** Opening Records provided block **

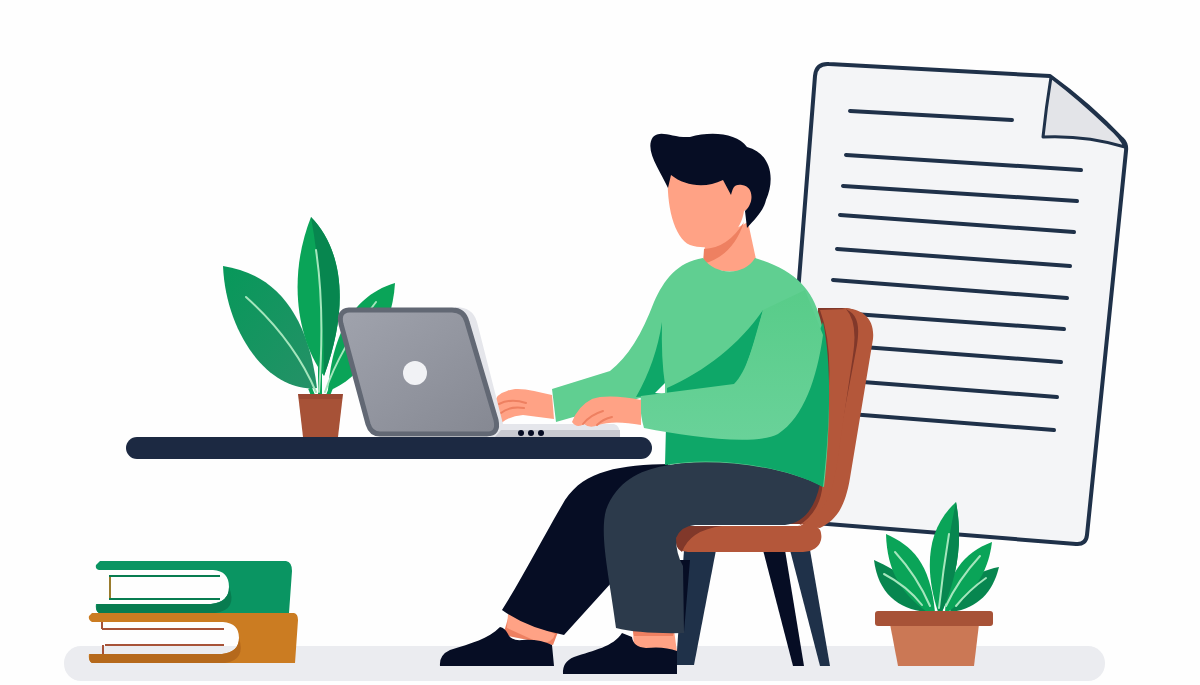
<!DOCTYPE html>
<html lang="en">
<head>
<meta charset="utf-8">
<title>Working at a desk</title>
<style>
:root {
  --page: #fefefe; --floor: #ebecf0;
  --navy: #1f3149; --ink: #060d24; --desk: #1c2942; --trousers: #2c3a4b;
  --paper: #f4f5f7; --fold: #e3e4e8;
  --skin: #ffa285; --skin-shade: #ee8061;
  --shirt: #60cf91; --shirt-shade: #0ea768;
  --leaf: #0aa458; --leaf-dark: #07864f; --vein: #a5e6bd;
  --chair: #b4573a; --chair-dark: #81382a;
  --pot: #a75237; --pot-light: #cb7855;
  --book-green: #0a9562; --book-green-dark: #087c50; --book-gold: #cb7c22; --book-gold-dark: #b5691c;
}
html, body { margin: 0; background: var(--page); overflow: hidden; }
svg { display: block; width: 1200px; height: 685px; }
.floor { fill: var(--floor); }
.outline { fill: var(--paper); stroke: var(--navy); stroke-width: 4; stroke-linejoin: round; }
.text-lines { stroke: var(--navy); stroke-width: 4; stroke-linecap: round; }
.skin { fill: var(--skin); } .skin-shade { fill: var(--skin-shade); }
.ink { fill: var(--ink); } .desk { fill: var(--desk); } .trousers { fill: var(--trousers); } .navy { fill: var(--navy); }
.shirt { fill: var(--shirt); } .shirt-shade { fill: var(--shirt-shade); }
.chair { fill: var(--chair); } .chair-dark { fill: var(--chair-dark); }
.pot { fill: var(--pot); } .pot-light { fill: var(--pot-light); }
.leaf { fill: var(--leaf); } .leaf-dark { fill: var(--leaf-dark); }
.vein { fill: none; stroke: var(--vein); stroke-width: 2; stroke-linecap: round; }
.stem { fill: none; stroke: var(--leaf); stroke-width: 4; }
.crease { fill: none; stroke: var(--skin-shade); stroke-width: 2; stroke-linecap: round; }
</style>
</head>
<body>
<svg viewBox="0 0 1200 685" role="img" aria-label="A person in a green jumper types on a laptop at a desk, with a large document behind">
  <defs>
    <linearGradient id="lid" x1="0" y1="0" x2="1" y2="1">
      <stop offset="0" stop-color="#a0a3ad"/><stop offset="1" stop-color="#858892"/>
    </linearGradient>
    <linearGradient id="leafBlend" x1="0" y1="0" x2="1" y2="1">
      <stop offset="0" stop-color="#07985a"/><stop offset="1" stop-color="#259167"/>
    </linearGradient>
    <linearGradient id="sleeve" x1="0" y1="0" x2="0" y2="1">
      <stop offset="0" stop-color="#58cc89"/><stop offset="1" stop-color="#69d299"/>
    </linearGradient>
  </defs>

  <rect class="floor" x="64" y="646" width="1041" height="35" rx="17"/>

  <g id="document">
    <path class="outline" d="M829 64 L1050 76 Q1090 105 1122 139 Q1127 144 1126 151 L1087 535 Q1086 545 1076 544 L790 521 Q780 520 781 510 L815 76 Q816 63 829 64Z"/>
    <path class="outline" style="fill:var(--fold);stroke-width:3" d="M1051 77 Q1046 108 1043 137 Q1085 135 1125 147 Q1122 138 1108 126 Q1080 99 1051 77Z"/>
    <g class="text-lines">
      <path d="M850 111 L1012 120 M846 155 L1081 170 M843 186 L1077 201 M840 215 L1074 232 M837 249 L1070 266 M833 280 L1067 298 M840 313 L1064 329 M850 346 L1061 362 M850 381 L1057 397 M850 414 L1054 430"/>
    </g>
  </g>

  <g id="floor-plant">
    <path class="leaf-dark" d="M926 612 C898 609 878 593 874 560 C900 572 922 585 930 612Z"/>
    <path class="leaf-dark" d="M950 612 C954 588 972 572 999 567 C993 592 978 608 952 612Z"/>
    <path class="leaf" d="M927 612 C902 594 887 572 886 534 C912 546 930 562 935 612Z"/>
    <path class="leaf" d="M945 612 C947 574 963 553 992 542 C988 575 972 594 948 612Z"/>
    <path class="leaf" d="M938 612 C925 572 925 530 956 502 C963 540 958 575 942 612Z"/>
    <path class="leaf-dark" d="M938 612 C944 570 948 540 956 502 C963 540 958 575 942 612Z"/>
    <path class="vein" d="M949 534 Q943 570 939 608 M895 552 Q917 576 930 606 M980 556 Q958 580 946 606 M884 574 Q907 586 922 605 M986 578 Q969 590 956 606"/>
    <path class="pot-light" d="M890 624 H979 L974 666 H898Z"/>
    <rect class="pot" x="875" y="611" width="118" height="15" rx="3"/>
  </g>

  <g id="chair">
    <path class="navy" d="M684 550 H716 L694 665 H676Z"/>
    <path class="ink" d="M763 550 H785 L804 666 H793Z"/>
    <path class="navy" d="M790 550 H810 L830 666 H820Z"/>
    <path class="chair-dark" d="M818 308 H846 Q866 310 864 335 L842 470 Q834 512 805 524 H770 L815 470Z"/>
    <path class="chair" d="M842 308 C863 308 875 319 873 339 L850 478 C845 508 836 520 820 528 L800 526 C820 515 828 497 834 466 L857 345 C860 325 858 312 842 308Z"/>
    <path class="chair" d="M820 310 Q833 345 828 400 L822 490 Q818 514 798 526 Q829 516 836 470 L853 355 Q858 322 846 309Z"/>
    <path class="chair" d="M681 526 H815 Q823 529 821 540 Q818 551 803 552 H688 Q676 551 676 540Z"/>
    <path class="chair-dark" d="M680 526 H722 Q690 530 682 552 Q674 548 676 534Z"/>
  </g>

  <g id="legs">
    <path class="skin-shade" d="M510 612 L558 632 L553 645 L503 635Z"/>
    <path class="skin" d="M508 614 L555 634 Q553 643 540 643 L507 628Z"/>
    <path class="ink" d="M670 464 C620 465 585 470 565 500 C545 534 524 575 502 610 Q527 628 564 635 L612 582 L650 500Z"/>
    <path class="ink" d="M678 560 H690 L684 632 H676Z"/>
    <path class="skin" d="M633 630 H674 L677 652 H634Z"/>
    <path class="skin-shade" d="M633 631 H674 L673 636 H634Z"/>
    <path class="trousers" d="M664 466 C640 470 616 482 606 510 C599 535 610 580 616 628 Q640 634 684 633 L683 566 Q676 554 676 538 Q681 526 695 525 H785 Q812 522 820 484 C780 462 710 456 664 466Z"/>
    <path class="ink" d="M500 627 Q505 628 508 634 Q511 641 522 640 Q540 639 552 645 L554 666 H440 Q439 655 450 650 C472 643 488 639 500 627Z"/>
    <path class="ink" d="M622 633 L632 637 Q633 647 646 648 Q664 646 677 651 V674 H563 Q562 662 574 657 C594 650 613 647 622 633Z"/>
  </g>

  <g id="desk-plant">
    <path class="stem" d="M310 388 L314 398 M320 360 V398 M338 370 L327 398"/>
    <path fill="url(#leafBlend)" d="M223 266 C270 273 307 307 317 388 C270 393 226 335 223 266Z"/>
    <path class="leaf" d="M311 217 C341 248 351 302 324 376 C296 338 288 275 311 217Z"/>
    <path class="leaf-dark" d="M311 217 C341 248 351 302 324 376 Q324 290 311 217Z"/>
    <path class="leaf" d="M395 283 C392 335 360 380 328 391 C331 348 345 298 395 283Z"/>
    <path class="vein" d="M246 297 Q294 340 316 392 M316 250 Q325 310 319 392 M376 302 Q340 348 325 392"/>
    <path class="pot" d="M298 394 H343 L338 437 H303Z"/>
    <path class="chair-dark" d="M298 394 H343 L342 399 H299Z" opacity=".35"/>
  </g>

  <rect class="desk" x="126" y="437" width="526" height="22" rx="11"/>

  <g id="head">
    <path class="skin" d="M748 222 L757 264 Q738 278 703 266 L705 245Z"/>
    <path class="skin-shade" d="M744 222 Q728 248 704 249 L703 264 Q733 256 744 222Z"/>
    <path class="skin" d="M668 172 C666 205 674 238 690 245 C718 254 741 234 744 211 C756 207 755 188 744 184 L728 170Z"/>
    <path class="ink" d="M668 188 C660 170 644 150 653 137 C661 129 672 138 690 137 C711 131 737 133 747 147 C770 153 776 177 766 200 C763 212 755 219 747 228 L745 211 C755 202 753 186 742 185 C733 184 733 189 731 195 L723 180 C705 189 685 186 671 175Z"/>
  </g>

  <g id="jumper">
    <path class="shirt" d="M703 258 C677 262 664 280 654 302 C642 334 628 357 610 371 L552 389 L556 422 L640 398 L666 398 L668 465 C710 458 780 464 824 487 C830 435 832 360 820 318 C812 288 794 270 755 258 C744 276 716 276 703 258Z"/>
    <path class="shirt-shade" d="M665 465 L667 388 C705 371 739 345 763 310 Q753 352 739 383 L780 430 L823 322 C833 370 829 435 823 487 C780 464 710 456 665 465Z"/>
    <path class="shirt-shade" d="M662 322 Q661 358 665 385 L660 395 L636 397 Q656 362 662 322Z"/>
    <path fill="#fefefe" d="M655 393 L665 383 V394Z"/>
    <path fill="url(#sleeve)" d="M763 310 C752 348 747 371 734 384 L641 396 Q639 411 644 428 C690 437 755 446 778 434 C804 417 817 378 823 335 L805 290Z"/>
  </g>

  <g id="far-hand">
    <path class="skin" d="M552 395 C535 391 517 386 507 391 Q495 394 495 404 L500 424 Q509 416 523 415 L554 419Z"/>
    <path class="crease" d="M499 404 Q511 398 526 403 M501 413 Q509 406 524 408"/>
  </g>

  <g id="laptop">
    <path fill="#e5e6eb" d="M455 307 Q473 307 477 322 L503 424 H614 Q621 426 620 437 H490Z"/>
    <path fill="#c9cad1" d="M501 430 H620 V437 H495Z"/>
    <path fill="url(#lid)" stroke="#626874" stroke-width="5" stroke-linejoin="round" d="M349 310 H452 Q464 310 467 322 L496 420 Q499 434 487 434 H380 Q371 434 368 424 L341 324 Q338 311 349 310Z"/>
    <circle cx="415" cy="373" r="12" fill="#f1f2f5"/>
    <g class="ink"><circle cx="521" cy="433" r="3"/><circle cx="531" cy="433" r="3"/><circle cx="541" cy="433" r="3"/></g>
  </g>

  <g id="near-hand">
    <path class="skin" d="M641 400 C623 396 602 395 592 399 Q578 406 572 422 Q577 429 584 424 Q590 429 598 425 Q614 420 641 425Z"/>
    <path class="crease" d="M583 424 Q590 415 603 411 M597 425 Q603 419 612 417"/>
  </g>

  <g id="books">
    <path fill="var(--book-green)" d="M100 561 H286 Q292 562 292 571 L289 613 H99 Q95 611 96 604 H211 Q229 602 229 587 Q229 571 213 570 H99 Q95 569 96 565Z"/>
    <path fill="var(--book-green-dark)" d="M97 604 H211 Q229 602 229 587 Q238 610 215 613 H99 Q95 611 97 604Z"/>
    <path fill="#fefefe" stroke="var(--book-green-dark)" stroke-width="2" d="M220 576 H110 V599 H220"/>
    <path fill="none" stroke="var(--book-gold)" stroke-width="1.5" d="M110 577 V598"/>
    <path fill="var(--book-gold)" d="M92 613 H294 Q298 614 298 620 L295 663 H92 Q88 661 89 654 H222 Q239 652 239 638 Q239 623 223 622 H92 Q88 620 89 616Z"/>
    <path fill="var(--book-gold-dark)" d="M90 654 H222 Q239 652 239 638 Q246 660 225 663 H92 Q88 661 90 654Z"/>
    <path fill="none" stroke="var(--pot)" stroke-width="2" d="M102 629 H224 M105 645 H224 M102 622 V629 M103 645 V654"/>
  </g>
</svg>
</body>
</html>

** Closing Records provided block **

*What needs to be done*
Nothing but a number is required: the number of lines in the material holding the string "green".

*Finished exercise*
5